My Friends Don't Get My Favorite Band
In the last few years, I’ve gotten super into music. I like mostly indie bands, and I’m constantly trying to get my friends to come along with me to shows. A lot of times, they don’t—which I’m fine with. But they also make fun of my “pretentious” taste in music, which I’m not fine with. It really hurts my feelings. I don’t know why I love the bands I do. I just do! And to get made fun of about something that means so much to me is really hard. What should I do? Throw away my band tees? Delete my Spotify? Start listening to Shawn Mendes even though I'm a Mac Demarco girl?
Taste—whether it's the clothes you wear or the art you hang on your walls or the music you listen to—is something we can't help but feel a little defensive about. Because it's so personal, an attack on something you love can feel like a direct attack against you. Another thing about taste: It’s impossible to have a clear-cut definition about why something speaks to you.
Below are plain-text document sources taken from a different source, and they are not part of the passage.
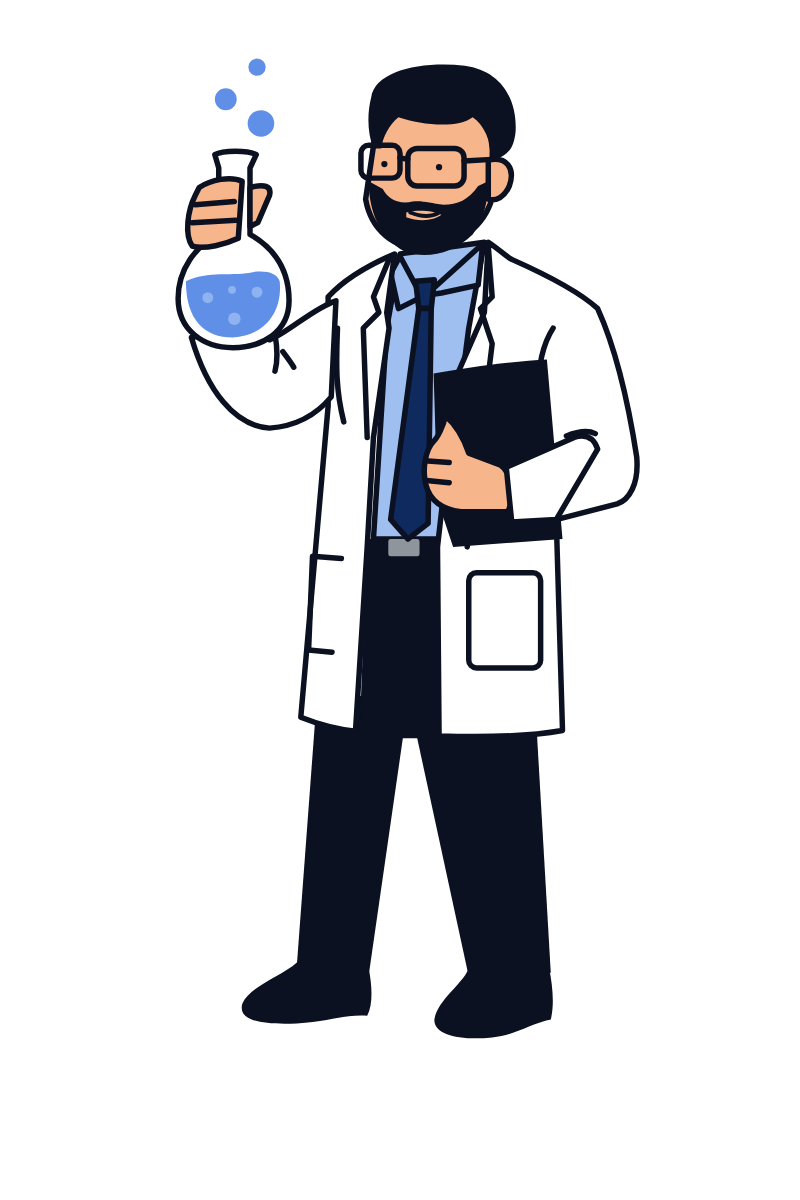
<!DOCTYPE html>
<html lang="en">
<head>
<meta charset="utf-8">
<title>Scientist with Flask</title>
<link href="https://fonts.googleapis.com/css2?family=Inter&display=swap" rel="stylesheet">
<style>
  :root {
    --ink: #0b1120;
    --paper: #ffffff;
    --coat: #ffffff;
    --skin: #f7b58c;
    --shirt: #9fbff0;
    --tie: #0f2a5e;
    --liquid: #5f8fe6;
    --liquid-light: #8fb2f0;
    --belt: #8e959c;
  }
  html, body {
    margin: 0;
    padding: 0;
    width: 800px;
    height: 1200px;
    overflow: hidden;
    background: var(--paper);
    font-family: "Inter", sans-serif;
  }
  .scene { display: block; width: 800px; height: 1200px; }
  .outline { stroke: var(--ink); stroke-width: 7; stroke-linejoin: round; stroke-linecap: round; }
  .fill-ink { fill: var(--ink); }
  .fill-coat { fill: var(--coat); }
  .fill-skin { fill: var(--skin); }
  .fill-shirt { fill: var(--shirt); }
  .fill-tie { fill: var(--tie); }
  .fill-liquid { fill: var(--liquid); }
  .fill-bubble { fill: var(--liquid-light); }
  .fill-belt { fill: var(--belt); }
  .line-only { fill: none; }
</style>
</head>
<body>
<svg class="scene" viewBox="0 0 1024 1536" role="img" aria-label="Bearded scientist in a lab coat holding a flask of blue liquid and a black folder">
  <g id="rising-bubbles" class="fill-liquid">
    <circle cx="329" cy="86" r="11"/>
    <circle cx="289" cy="127" r="14"/>
    <circle cx="334" cy="158" r="17"/>
  </g>

  <g id="trousers">
    <path class="fill-ink" d="M405,900 L380,1235 L472,1248 L525,880 Z"/>
    <path class="fill-ink" d="M520,880 L600,1250 L705,1245 L685,900 Z"/>
    <path class="fill-ink" d="M470,690 L560,690 L560,945 L460,945 Z"/>
  </g>

  <g id="shoes" class="fill-ink">
    <path d="M380,1232 C360,1250 320,1262 310,1285 C305,1305 330,1312 380,1310 C420,1308 440,1298 470,1300 C478,1285 476,1260 472,1240 Z"/>
    <path d="M600,1240 C590,1262 560,1280 556,1305 C555,1325 590,1332 630,1328 C660,1325 680,1310 705,1305 C710,1285 707,1260 703,1240 Z"/>
  </g>

  <g id="shirt-front">
    <path class="fill-shirt outline" d="M512,325 L620,310 L600,420 L565,690 L478,690 L495,420 Z"/>
    <path class="fill-shirt outline" d="M512,328 L540,380 L510,395 L500,350 Z"/>
    <path class="fill-shirt outline" d="M545,378 L618,312 L612,365 L565,375 Z"/>
    <rect class="fill-belt" x="497" y="690" width="40" height="22" rx="3"/>
  </g>

  <g id="necktie">
    <path class="fill-tie outline" d="M532,360 L556,358 L552,395 L536,395 Z"/>
    <path class="fill-tie outline" d="M536,395 L552,395 L548,670 L522,690 L500,665 Z"/>
  </g>

  <g id="lab-coat">
    <path class="fill-coat outline" d="M505,325 C470,340 440,358 420,380 L420,520 L385,918 C410,928 430,933 455,936 L470,700 L478,560 L498,420 L495,400 Z"/>
    <path class="fill-coat outline" d="M625,310 C640,320 650,330 655,332 C700,352 740,372 765,395 C790,450 805,520 815,585 C818,620 805,640 790,645 L712,665 L720,935 C680,942 620,944 562,942 L560,700 L585,480 L620,400 Z"/>
    <path class="line-only outline" d="M498,332 L478,380 L485,400 L465,420 L470,560"/>
    <path class="line-only outline" d="M625,315 L630,380 L615,395 L630,440 L598,700"/>
    <path class="line-only outline" d="M708,420 C695,440 688,470 690,500"/>
    <path class="line-only outline" d="M432,420 C430,470 430,500 440,540"/>
    <rect class="line-only outline" x="600" y="733" width="92" height="122" rx="10"/>
    <path class="line-only outline" d="M437,715 L400,712 L395,832 L425,835"/>
  </g>

  <g id="raised-arm">
    <path class="fill-coat outline" d="M245,432 C265,500 300,545 345,548 C385,545 410,525 424,508 L430,385 C400,395 370,425 345,435 L318,418 Z"/>
    <path class="line-only outline" d="M352,428 C355,445 356,460 352,475"/>
    <path class="line-only outline" d="M362,450 C368,458 374,466 376,470"/>
  </g>

  <g id="round-flask">
    <path class="fill-coat outline" d="M275,198 C285,192 318,192 328,198 L320,215 L320,300 C355,320 370,350 370,385 C370,425 335,445 298,445 C260,445 228,422 228,382 C228,345 250,315 280,300 L280,215 Z"/>
    <path class="fill-liquid" d="M238,360 C265,346 300,354 325,348 C342,346 355,350 358,360 C362,400 338,430 298,432 C262,432 238,410 238,360 Z"/>
    <g class="fill-bubble">
      <circle cx="266" cy="381" r="7"/>
      <circle cx="297" cy="371" r="5"/>
      <circle cx="329" cy="374" r="7"/>
      <circle cx="300" cy="408" r="8"/>
    </g>
    <path class="fill-skin outline" d="M250,250 C240,270 236,300 246,315 C262,320 290,312 305,305 L310,232 C295,225 270,230 255,240 Z"/>
    <path class="line-only outline" d="M250,262 L300,258 M246,285 L302,282"/>
    <path class="fill-skin outline" d="M320,240 C338,235 348,238 345,250 L330,285 L320,290 Z"/>
  </g>

  <g id="folder-and-hand">
    <path class="fill-ink" d="M555,478 C600,470 660,462 700,460 L720,690 L580,700 L560,640 Z"/>
    <path class="fill-skin outline" d="M570,532 C585,545 595,565 600,580 L640,595 C655,605 660,635 650,655 L590,655 C565,652 550,640 545,620 C540,600 545,575 555,565 C560,560 568,545 570,532 Z"/>
    <path class="line-only outline" d="M548,590 L575,592 M546,615 L575,618"/>
    <path class="fill-coat outline" d="M648,598 L735,560 C750,555 760,560 765,575 L712,665 L655,668 Z"/>
    <path class="line-only outline" d="M725,558 C740,552 752,550 762,555"/>
  </g>

  <g id="head">
    <path class="fill-skin outline" d="M482,160 C490,125 545,115 590,130 C620,142 632,170 630,205 L628,260 C615,295 580,318 540,318 C505,318 475,295 468,255 Z"/>
    <path class="fill-skin outline" d="M625,205 C648,200 660,215 652,238 C646,252 635,258 625,255 Z"/>
    <path class="fill-ink" d="M475,125 C480,90 540,78 595,84 C640,90 662,125 660,168 C658,190 650,200 630,205 C628,180 620,160 605,150 C585,165 540,160 510,150 C498,160 490,175 488,190 L478,190 C470,170 470,145 475,125 Z"/>
    <path class="fill-ink" d="M472,232 C472,272 487,305 518,322 C545,332 580,325 605,300 C620,280 625,255 625,232 L612,238 C600,256 585,262 568,262 C550,260 540,256 528,258 C512,262 497,256 490,242 Z"/>
    <path class="fill-skin" d="M520,272 C535,268 555,270 565,275 C555,283 535,284 520,278 Z"/>
    <path class="line-only" stroke="var(--ink)" stroke-width="5" stroke-linecap="round" d="M525,272 C540,278 552,278 562,272"/>
    <rect class="line-only outline" x="462" y="186" width="50" height="42" rx="10"/>
    <rect class="line-only outline" x="522" y="190" width="72" height="48" rx="12"/>
    <path class="line-only outline" d="M512,202 L522,204 M594,206 L630,204"/>
    <circle class="fill-ink" cx="492" cy="210" r="4"/>
    <circle class="fill-ink" cx="562" cy="214" r="4"/>
  </g>
</svg>
</body>
</html>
Sure, the guitar lines might be on-point and the chorus might be addictive. But Pitchfork criticism and technicalities aside, a great song simply makes you feel great—and that’s the most special part about the whole listening experience. There’s a pretty good chance your friends are making fun of your (probably superior!) music taste because, deep down in the depths of their brains, they’re worried there’s something wrong with them for not loving these critically-acclaimed indie bands as much, or for discovering them first. They will never, ever admit this to you, but that doesn’t mean it’s not true.
We’ve all found a band virtually unlistenable despite being beloved by all or having earned a breathless review in Rolling Stone. (If someone could explain the enduring appeal of U2 to us, we’d appreciate it greatly.) Everyone’s ears are different! But it can still be frustrating to wonder what you’re missing, and why you don’t ~get it~ (whatever itmay be). By now you probably know that insecure humans who aren’t all that comfortable in their own skin like to overcompensate by making fun of other people who either a) like things that might be a little left of center or b) don’t like the exact same things as they do.
So listen to the music that makes you happy. You can't make everyone happy, but you can make yourself happy. Of course, that’s not to say the happiness you get from music will entirely make up for the general bummerness that comes along with being made fun of, but it’ll come close.
Don’t settle for the Top 40s just because that’s what everyone else is listening to (that said, there’s absolutely nothing wrong with loving pop music!). Bottom line: If you love a band, don’t feel bad about it! Listen to them, don’t be shy about telling your friends, and, even if they’re not a huge fan at first, don’t rule it out down the line. Just saying, it took forever for some of our friends to become as obsessed with, say, Years & Years or The 1975 (see baby Matty up there?) as we were. And if they don’t end up loving them as much as you, that’s fine too. After all, going to concerts alone is actually amazing.